30

Furthermore, although the letter contains political statements, the manner in which Miss Lockhart gave the letter to its recipients is different from a speech at a political rally. Nothing in Miss Lockhart's actions suggest she intended to engage in political discourse with the Food Lion management.

31

Finally, the threat is not conditional in the same manner as the threat in Watts. Watts involved a threat made "expressly conditional" on being drafted into the United States military. Watts, 394 U.S. at 708, 89 S.Ct. 1399. Miss Lockhart's threat, while grammatically conditional—it begins with the phrase "[i]f George Bush refuses to see the truth and uphold the Constitution"—does not indicate what events or circumstances would prevent the threat from being carried out beyond the broad statement that the President must "see the truth" and "uphold the Constitution." Likewise, Miss Lockhart did not say or do anything upon giving the letter to the Food Lion manager that would indicate the threat was intended to be conditional. Thus, in the context in which it was delivered, the threat was not "expressly conditional" in nature as that term is described in Watts.
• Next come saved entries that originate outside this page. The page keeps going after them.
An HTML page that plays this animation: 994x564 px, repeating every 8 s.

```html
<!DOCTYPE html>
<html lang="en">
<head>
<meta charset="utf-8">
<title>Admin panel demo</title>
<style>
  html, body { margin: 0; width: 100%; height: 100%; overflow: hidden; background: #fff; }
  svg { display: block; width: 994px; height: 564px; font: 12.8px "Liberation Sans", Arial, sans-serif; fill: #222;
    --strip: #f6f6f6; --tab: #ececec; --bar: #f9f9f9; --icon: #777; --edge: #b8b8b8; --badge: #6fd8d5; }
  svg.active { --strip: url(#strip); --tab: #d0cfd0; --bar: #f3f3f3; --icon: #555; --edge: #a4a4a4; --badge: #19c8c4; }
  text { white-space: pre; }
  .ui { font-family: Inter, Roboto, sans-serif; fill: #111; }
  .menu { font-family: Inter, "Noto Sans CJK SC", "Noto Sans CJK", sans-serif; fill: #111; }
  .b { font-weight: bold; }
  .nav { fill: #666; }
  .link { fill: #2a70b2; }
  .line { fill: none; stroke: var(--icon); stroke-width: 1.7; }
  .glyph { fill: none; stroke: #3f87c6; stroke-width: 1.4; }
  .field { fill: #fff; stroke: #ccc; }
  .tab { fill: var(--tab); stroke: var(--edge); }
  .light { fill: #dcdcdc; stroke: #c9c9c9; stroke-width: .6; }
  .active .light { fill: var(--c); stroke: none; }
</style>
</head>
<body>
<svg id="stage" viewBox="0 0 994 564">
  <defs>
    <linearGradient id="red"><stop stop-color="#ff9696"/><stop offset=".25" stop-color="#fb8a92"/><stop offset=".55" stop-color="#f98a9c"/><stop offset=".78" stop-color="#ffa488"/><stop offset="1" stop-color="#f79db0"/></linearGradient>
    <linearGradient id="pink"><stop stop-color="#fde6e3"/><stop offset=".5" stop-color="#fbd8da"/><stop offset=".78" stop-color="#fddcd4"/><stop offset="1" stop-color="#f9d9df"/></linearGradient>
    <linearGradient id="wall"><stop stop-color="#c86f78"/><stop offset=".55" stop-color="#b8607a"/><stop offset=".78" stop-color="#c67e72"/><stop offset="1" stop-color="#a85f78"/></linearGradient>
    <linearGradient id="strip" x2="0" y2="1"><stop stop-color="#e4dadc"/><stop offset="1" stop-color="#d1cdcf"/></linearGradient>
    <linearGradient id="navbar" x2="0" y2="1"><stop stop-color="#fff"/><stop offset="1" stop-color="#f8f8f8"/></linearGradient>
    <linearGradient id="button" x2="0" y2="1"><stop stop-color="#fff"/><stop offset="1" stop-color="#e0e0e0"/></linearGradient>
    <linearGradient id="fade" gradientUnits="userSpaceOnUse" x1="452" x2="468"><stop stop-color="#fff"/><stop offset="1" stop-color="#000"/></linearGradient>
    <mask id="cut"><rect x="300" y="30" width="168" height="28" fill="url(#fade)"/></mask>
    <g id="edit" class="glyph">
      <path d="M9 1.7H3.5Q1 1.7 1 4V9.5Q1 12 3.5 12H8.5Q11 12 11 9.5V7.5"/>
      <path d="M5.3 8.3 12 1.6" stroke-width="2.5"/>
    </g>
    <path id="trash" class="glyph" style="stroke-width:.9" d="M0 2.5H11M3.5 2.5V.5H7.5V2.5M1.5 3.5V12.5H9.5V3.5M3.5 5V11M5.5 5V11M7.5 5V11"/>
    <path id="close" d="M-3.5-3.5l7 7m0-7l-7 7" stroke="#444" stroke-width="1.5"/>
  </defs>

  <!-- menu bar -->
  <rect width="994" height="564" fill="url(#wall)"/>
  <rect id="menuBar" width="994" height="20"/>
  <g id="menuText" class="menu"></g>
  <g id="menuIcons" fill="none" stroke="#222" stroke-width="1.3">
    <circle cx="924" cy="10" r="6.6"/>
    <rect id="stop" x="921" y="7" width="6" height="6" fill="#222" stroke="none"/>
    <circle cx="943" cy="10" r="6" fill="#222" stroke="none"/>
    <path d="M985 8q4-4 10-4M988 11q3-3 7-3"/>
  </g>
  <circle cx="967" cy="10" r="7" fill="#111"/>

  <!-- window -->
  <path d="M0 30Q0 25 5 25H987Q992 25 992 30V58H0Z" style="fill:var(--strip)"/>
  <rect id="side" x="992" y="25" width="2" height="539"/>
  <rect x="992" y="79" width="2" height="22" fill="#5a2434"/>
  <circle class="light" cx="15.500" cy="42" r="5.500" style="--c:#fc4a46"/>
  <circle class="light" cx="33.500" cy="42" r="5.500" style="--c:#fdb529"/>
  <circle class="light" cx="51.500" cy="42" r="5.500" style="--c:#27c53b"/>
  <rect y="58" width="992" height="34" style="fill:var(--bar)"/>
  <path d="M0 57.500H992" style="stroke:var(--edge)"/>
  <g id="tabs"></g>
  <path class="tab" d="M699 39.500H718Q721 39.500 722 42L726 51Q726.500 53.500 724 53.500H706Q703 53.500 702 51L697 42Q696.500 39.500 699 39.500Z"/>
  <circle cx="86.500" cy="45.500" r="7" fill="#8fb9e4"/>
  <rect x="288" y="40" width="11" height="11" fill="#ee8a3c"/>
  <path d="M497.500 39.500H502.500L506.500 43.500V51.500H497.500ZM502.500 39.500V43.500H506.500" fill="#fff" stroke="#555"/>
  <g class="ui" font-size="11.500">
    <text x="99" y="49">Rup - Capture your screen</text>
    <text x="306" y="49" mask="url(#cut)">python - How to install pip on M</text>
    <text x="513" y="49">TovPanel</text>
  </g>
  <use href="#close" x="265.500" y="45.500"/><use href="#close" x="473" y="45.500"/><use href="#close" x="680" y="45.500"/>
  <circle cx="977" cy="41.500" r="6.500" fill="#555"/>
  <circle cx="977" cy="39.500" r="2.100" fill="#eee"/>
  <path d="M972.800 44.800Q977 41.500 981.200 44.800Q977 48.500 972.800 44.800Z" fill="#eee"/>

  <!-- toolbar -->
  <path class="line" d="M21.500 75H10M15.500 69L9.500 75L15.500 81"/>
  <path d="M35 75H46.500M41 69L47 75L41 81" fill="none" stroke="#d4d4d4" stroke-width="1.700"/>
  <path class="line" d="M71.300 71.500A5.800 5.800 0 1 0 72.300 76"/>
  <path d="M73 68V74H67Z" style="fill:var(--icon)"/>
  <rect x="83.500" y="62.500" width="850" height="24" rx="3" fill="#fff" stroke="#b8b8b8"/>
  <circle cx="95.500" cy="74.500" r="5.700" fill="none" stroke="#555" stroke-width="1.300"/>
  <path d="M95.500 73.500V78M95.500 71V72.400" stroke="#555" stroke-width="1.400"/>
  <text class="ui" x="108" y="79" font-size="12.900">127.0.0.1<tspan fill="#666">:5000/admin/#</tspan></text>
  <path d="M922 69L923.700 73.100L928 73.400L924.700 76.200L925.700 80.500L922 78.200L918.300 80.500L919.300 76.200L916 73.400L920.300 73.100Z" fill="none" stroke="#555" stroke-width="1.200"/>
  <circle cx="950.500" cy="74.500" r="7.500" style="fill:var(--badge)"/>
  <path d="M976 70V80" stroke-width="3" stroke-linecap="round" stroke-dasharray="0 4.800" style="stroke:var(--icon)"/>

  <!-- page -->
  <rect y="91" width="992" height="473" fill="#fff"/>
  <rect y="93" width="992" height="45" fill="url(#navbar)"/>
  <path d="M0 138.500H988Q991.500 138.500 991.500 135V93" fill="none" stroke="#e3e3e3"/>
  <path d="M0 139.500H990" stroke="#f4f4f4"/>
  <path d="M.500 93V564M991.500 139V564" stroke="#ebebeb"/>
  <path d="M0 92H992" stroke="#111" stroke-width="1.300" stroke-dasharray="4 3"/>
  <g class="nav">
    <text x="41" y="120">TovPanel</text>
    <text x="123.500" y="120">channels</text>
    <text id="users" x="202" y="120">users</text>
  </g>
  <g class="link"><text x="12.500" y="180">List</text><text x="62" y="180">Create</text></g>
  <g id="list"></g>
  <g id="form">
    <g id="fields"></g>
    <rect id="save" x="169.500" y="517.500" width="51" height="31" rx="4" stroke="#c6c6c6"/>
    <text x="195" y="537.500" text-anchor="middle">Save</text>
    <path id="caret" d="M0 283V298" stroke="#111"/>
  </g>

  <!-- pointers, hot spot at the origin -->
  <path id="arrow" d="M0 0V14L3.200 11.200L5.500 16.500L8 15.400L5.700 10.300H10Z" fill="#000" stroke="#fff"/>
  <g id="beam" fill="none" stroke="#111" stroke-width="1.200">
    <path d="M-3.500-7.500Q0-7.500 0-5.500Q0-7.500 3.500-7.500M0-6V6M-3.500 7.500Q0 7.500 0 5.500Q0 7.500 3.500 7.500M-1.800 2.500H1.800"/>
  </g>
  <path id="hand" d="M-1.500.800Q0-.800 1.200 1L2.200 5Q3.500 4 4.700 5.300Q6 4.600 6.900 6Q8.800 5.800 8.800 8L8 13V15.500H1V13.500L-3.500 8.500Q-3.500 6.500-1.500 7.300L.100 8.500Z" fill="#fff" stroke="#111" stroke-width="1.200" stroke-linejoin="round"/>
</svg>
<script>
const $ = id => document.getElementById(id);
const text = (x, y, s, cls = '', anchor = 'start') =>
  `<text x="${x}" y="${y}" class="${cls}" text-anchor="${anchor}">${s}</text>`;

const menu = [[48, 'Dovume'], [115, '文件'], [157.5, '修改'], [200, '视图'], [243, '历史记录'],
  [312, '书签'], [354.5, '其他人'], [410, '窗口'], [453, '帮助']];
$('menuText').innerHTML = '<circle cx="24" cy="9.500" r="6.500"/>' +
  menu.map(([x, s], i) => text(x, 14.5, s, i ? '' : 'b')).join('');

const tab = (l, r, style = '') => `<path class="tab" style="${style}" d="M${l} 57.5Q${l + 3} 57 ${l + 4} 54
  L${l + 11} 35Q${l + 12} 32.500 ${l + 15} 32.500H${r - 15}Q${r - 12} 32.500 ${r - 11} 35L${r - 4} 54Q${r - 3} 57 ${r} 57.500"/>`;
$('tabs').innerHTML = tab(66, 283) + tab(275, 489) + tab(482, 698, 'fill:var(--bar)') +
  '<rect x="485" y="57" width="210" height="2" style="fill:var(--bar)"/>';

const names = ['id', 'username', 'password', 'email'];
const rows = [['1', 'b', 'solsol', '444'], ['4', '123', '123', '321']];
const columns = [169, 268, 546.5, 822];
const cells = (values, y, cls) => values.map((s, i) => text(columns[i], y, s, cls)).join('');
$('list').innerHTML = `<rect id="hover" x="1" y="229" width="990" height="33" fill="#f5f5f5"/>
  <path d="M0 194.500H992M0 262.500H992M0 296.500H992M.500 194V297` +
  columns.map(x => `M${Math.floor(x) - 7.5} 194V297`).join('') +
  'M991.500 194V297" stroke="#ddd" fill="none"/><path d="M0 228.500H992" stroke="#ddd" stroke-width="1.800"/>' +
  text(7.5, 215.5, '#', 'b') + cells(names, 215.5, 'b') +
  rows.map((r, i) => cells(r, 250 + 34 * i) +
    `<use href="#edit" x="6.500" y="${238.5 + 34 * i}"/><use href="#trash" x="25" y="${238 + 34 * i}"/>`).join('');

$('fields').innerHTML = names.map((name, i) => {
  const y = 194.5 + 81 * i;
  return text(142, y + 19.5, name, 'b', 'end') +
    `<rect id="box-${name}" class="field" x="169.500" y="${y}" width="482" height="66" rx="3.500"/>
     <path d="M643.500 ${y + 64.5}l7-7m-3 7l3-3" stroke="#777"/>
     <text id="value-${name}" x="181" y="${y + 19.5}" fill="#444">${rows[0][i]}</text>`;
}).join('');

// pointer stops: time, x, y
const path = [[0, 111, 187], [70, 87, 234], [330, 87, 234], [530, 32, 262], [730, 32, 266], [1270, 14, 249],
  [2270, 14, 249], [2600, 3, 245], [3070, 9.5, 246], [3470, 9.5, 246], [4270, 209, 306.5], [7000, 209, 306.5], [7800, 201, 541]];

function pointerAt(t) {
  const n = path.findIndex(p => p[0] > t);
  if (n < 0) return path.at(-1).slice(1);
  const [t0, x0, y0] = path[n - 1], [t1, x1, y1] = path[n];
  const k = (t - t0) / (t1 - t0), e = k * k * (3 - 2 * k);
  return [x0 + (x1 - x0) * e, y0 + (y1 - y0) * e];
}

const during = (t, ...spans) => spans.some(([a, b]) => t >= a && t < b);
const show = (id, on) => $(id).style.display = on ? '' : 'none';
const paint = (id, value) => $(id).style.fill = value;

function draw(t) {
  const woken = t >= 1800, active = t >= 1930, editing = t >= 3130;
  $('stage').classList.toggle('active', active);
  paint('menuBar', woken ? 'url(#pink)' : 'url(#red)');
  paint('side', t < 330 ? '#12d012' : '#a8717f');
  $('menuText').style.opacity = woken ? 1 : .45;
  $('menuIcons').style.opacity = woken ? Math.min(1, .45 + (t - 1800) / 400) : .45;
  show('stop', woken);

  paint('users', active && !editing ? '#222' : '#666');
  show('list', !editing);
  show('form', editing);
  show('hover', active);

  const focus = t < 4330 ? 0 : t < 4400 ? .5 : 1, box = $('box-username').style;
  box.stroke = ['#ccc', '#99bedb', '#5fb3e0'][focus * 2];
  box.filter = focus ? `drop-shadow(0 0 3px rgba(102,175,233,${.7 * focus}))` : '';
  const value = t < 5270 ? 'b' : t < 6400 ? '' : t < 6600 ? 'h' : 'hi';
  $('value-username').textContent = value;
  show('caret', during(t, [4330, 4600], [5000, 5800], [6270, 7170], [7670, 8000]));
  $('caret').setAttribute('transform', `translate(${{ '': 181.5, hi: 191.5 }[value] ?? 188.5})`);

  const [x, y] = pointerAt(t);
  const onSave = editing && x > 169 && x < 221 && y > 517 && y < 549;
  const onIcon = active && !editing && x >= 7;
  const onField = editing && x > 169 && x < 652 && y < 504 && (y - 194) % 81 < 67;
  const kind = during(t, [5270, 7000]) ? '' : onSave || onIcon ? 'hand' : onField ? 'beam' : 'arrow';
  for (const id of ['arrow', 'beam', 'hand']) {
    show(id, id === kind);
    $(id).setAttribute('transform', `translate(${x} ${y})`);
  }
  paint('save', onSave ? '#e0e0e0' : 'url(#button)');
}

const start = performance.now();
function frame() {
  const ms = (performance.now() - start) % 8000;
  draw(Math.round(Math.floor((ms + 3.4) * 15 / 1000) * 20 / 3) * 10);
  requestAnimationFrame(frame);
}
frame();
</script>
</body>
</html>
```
32

In sum, we do not believe this threat can be considered either legitimate political hyperbole or jest when examined in the context in which it was made, nor was it expressly conditional. The threat therefore constitutes a true threat not protected by the First Amendment.

III.

33

For the reasons stated, we hold that Miss Lockhart's indictment was sufficient, her conviction supported by substantial evidence, and her threat a true threat not protected by the First Amendment.

34

Accordingly, the judgment of the district court is

35

AFFIRMED.

Notes:

1

In addition to challenging the sufficiency of the evidence generally, Miss Lockhart claims specifically that the government failed to prove she had the intent to injure the President. For the reasons stated in part A above, we reject Miss Lockhart's claim that the government must prove actual intent to injure the President. While proof of a present intent to injure the President is one way to satisfy the "knowingly or willfully" element of the offense, that element is also satisfied by proof that the defendant intended to incite others to injure the President or that the defendant intended to restrict the President's movementsPatillo, 438 F.2d at 15-16.

2

We note that under Fed.R.Crim.P. 23(c), the district court is not required to make specific findings of fact unless requested by a party before a finding of guilt is pronounced. There is no evidence in the record that such a finding was requested, although the district court chose to make its findings specific before pronouncing guilt